Justin Holcomb, a postdoctoral researcher at the Kansas Geological Survey and lead author of the paper, emphasizes the need to safeguard the material left behind during the mid-20th-century space race. He warns that the material record on the moon is at risk of destruction if not properly managed during the ongoing space exploration era.
The advent of space exploration has seen the launch of thousands of satellites and spacecraft, with numerous countries participating in these missions. As space missions continue to increase, the risk to space heritage becomes more significant. Accidental crashes on the moon and other celestial bodies have already occurred, underscoring the lack of adequate protections in place.
Holcomb and his colleagues were inspired to consider planetary geoarchaeology during the COVID-19 lockdown, seeing it as a natural extension of the study of human migration on Earth. They believe that all material existing on extraterrestrial surfaces should be considered space heritage and protected. However, determining which items are worth preserving will require careful evaluation on a case-by-case basis.

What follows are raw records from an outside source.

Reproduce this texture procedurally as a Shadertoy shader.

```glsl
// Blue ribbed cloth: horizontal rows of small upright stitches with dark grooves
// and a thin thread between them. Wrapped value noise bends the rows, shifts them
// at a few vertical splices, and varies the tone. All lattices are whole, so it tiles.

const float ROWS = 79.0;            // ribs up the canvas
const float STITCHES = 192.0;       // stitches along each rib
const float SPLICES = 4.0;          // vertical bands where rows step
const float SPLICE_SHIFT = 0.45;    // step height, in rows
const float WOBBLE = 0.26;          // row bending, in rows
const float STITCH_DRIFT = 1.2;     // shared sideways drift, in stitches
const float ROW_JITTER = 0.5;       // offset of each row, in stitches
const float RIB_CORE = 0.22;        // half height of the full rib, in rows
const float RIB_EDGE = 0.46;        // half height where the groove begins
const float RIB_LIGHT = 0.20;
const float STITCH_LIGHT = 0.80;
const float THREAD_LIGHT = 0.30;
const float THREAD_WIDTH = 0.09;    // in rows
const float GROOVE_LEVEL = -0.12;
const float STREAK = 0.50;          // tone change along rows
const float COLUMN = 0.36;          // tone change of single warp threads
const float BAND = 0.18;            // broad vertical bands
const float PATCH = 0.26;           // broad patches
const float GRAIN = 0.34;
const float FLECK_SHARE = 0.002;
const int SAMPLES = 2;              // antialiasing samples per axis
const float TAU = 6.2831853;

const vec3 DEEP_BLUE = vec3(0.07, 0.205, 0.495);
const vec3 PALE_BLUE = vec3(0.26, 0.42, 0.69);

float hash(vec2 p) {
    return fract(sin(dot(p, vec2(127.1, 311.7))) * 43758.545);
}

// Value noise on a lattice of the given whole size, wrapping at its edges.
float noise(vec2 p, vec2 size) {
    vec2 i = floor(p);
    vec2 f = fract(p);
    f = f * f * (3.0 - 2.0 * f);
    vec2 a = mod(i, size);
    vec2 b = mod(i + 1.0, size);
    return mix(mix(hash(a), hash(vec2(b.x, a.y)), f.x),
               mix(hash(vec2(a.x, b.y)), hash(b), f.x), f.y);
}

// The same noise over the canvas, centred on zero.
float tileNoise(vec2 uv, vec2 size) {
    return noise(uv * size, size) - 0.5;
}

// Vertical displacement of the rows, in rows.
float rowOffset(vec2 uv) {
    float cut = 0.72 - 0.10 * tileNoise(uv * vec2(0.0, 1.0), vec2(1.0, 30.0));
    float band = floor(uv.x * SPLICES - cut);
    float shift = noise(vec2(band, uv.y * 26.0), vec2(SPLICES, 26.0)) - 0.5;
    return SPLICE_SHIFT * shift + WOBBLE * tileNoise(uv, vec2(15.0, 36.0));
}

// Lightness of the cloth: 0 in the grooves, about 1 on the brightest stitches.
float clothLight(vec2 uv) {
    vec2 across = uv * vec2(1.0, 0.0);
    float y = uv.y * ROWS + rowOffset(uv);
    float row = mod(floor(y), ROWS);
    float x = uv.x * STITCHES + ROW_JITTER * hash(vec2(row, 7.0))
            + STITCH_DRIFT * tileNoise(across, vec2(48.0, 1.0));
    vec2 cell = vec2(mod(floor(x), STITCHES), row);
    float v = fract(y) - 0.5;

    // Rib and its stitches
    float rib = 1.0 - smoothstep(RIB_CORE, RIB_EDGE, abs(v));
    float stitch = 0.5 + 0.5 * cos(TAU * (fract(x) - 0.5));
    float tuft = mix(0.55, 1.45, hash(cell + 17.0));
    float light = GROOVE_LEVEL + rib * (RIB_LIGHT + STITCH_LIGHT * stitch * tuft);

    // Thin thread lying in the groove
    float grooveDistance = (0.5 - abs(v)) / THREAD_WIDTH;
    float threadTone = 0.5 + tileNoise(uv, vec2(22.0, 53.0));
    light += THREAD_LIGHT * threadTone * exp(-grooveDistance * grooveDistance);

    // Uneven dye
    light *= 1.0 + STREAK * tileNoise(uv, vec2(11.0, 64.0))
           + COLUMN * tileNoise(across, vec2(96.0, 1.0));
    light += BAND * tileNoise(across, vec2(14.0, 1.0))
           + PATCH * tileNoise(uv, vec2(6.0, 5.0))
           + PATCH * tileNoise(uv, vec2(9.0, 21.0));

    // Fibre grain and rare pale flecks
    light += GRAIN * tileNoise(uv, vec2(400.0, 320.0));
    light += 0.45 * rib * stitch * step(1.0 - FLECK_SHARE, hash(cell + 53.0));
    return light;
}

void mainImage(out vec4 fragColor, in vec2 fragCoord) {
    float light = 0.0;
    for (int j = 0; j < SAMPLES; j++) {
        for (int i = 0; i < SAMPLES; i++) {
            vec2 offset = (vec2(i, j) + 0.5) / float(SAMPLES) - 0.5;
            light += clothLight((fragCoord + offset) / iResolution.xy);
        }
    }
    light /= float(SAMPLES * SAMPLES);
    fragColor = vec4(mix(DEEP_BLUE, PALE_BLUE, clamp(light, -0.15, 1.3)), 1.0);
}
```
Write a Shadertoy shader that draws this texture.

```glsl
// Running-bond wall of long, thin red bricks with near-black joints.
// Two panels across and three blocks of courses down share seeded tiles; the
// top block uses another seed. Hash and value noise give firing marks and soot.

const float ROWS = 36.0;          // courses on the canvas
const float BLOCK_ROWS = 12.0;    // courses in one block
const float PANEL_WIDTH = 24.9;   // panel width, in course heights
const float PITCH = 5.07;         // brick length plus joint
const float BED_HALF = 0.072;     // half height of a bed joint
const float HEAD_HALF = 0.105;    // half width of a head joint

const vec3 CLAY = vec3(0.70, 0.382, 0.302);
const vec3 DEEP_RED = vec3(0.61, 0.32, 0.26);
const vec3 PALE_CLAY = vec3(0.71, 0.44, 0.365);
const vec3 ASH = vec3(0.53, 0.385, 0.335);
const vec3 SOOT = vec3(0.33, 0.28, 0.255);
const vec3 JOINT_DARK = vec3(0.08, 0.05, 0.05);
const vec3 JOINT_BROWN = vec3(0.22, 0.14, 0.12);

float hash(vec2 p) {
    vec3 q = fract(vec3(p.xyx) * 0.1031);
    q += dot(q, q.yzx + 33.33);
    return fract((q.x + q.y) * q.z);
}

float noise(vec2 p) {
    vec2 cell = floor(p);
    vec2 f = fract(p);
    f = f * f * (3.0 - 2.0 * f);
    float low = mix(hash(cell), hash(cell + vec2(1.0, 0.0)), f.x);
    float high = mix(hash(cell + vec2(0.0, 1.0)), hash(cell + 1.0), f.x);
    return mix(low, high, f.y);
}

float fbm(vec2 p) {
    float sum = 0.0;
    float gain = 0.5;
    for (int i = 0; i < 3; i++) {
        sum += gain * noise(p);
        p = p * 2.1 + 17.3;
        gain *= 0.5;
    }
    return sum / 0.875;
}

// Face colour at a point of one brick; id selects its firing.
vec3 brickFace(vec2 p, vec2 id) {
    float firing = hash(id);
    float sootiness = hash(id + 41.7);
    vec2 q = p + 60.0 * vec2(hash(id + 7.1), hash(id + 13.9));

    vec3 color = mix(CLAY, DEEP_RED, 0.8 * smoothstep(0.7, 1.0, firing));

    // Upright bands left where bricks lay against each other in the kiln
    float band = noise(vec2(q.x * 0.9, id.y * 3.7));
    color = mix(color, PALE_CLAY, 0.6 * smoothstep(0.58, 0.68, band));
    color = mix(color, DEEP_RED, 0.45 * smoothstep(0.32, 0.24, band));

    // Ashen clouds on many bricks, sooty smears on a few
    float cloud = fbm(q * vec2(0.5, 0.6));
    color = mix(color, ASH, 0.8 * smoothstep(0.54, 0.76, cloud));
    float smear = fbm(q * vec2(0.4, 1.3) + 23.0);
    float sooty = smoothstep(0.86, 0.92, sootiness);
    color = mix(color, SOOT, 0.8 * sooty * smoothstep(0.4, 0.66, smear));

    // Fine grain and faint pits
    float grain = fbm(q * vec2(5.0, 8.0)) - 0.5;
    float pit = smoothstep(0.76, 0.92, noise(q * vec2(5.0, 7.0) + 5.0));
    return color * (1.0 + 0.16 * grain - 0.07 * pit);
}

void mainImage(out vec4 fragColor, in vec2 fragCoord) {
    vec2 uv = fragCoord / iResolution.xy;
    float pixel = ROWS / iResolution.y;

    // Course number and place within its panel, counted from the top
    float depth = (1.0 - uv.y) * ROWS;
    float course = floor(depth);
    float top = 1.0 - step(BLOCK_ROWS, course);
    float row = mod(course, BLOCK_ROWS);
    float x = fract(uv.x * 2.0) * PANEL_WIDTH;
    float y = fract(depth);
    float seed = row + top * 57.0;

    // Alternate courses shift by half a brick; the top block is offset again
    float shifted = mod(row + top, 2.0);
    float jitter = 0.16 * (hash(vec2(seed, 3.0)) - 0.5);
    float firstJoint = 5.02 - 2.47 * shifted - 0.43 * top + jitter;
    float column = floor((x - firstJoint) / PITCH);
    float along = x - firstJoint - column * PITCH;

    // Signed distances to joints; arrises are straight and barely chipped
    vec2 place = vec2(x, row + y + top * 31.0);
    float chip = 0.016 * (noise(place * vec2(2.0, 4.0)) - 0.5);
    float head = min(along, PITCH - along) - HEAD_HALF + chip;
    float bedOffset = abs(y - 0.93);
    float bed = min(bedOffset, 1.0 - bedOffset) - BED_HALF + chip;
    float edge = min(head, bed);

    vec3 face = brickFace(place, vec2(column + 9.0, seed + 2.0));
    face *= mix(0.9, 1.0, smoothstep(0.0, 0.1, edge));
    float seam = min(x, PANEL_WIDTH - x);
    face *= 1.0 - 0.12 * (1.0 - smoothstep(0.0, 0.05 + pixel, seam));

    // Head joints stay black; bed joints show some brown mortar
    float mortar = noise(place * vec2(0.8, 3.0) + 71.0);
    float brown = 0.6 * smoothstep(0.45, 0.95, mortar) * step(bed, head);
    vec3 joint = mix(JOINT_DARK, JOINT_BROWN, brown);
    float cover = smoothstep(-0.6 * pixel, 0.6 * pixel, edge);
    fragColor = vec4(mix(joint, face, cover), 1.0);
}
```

The researchers advocate for the development of systems to track materials left in space to preserve the earliest records and monitor our impact on extraterrestrial environments. Holcomb suggests that including geoarchaeologists in future NASA missions would be beneficial to protect and document space heritage. Currently, the focus on successful missions often overlooks the importance of the material left behind.
Looking ahead, the researchers hope to see planetary geoarchaeology extend to issues related to exploration and migration to Mars. They cite the example of NASA’s Spirit Rover, which is at risk of being buried by encroaching sand dunes on Mars. As planetary geoarchaeologists, they can predict and document such occurrences.
In conclusion, the researchers believe that advocating for laws to protect and preserve space heritage, studying the impact of extraterrestrial ecosystems on space mission materials, and engaging in international discussions on preservation and protection are crucial steps in advancing the field of planetary geoarchaeology. While they acknowledge the vast work to be done on Earth, they express the hope of witnessing an archaeologist participating in a space mission one day.
Source: University of Kansas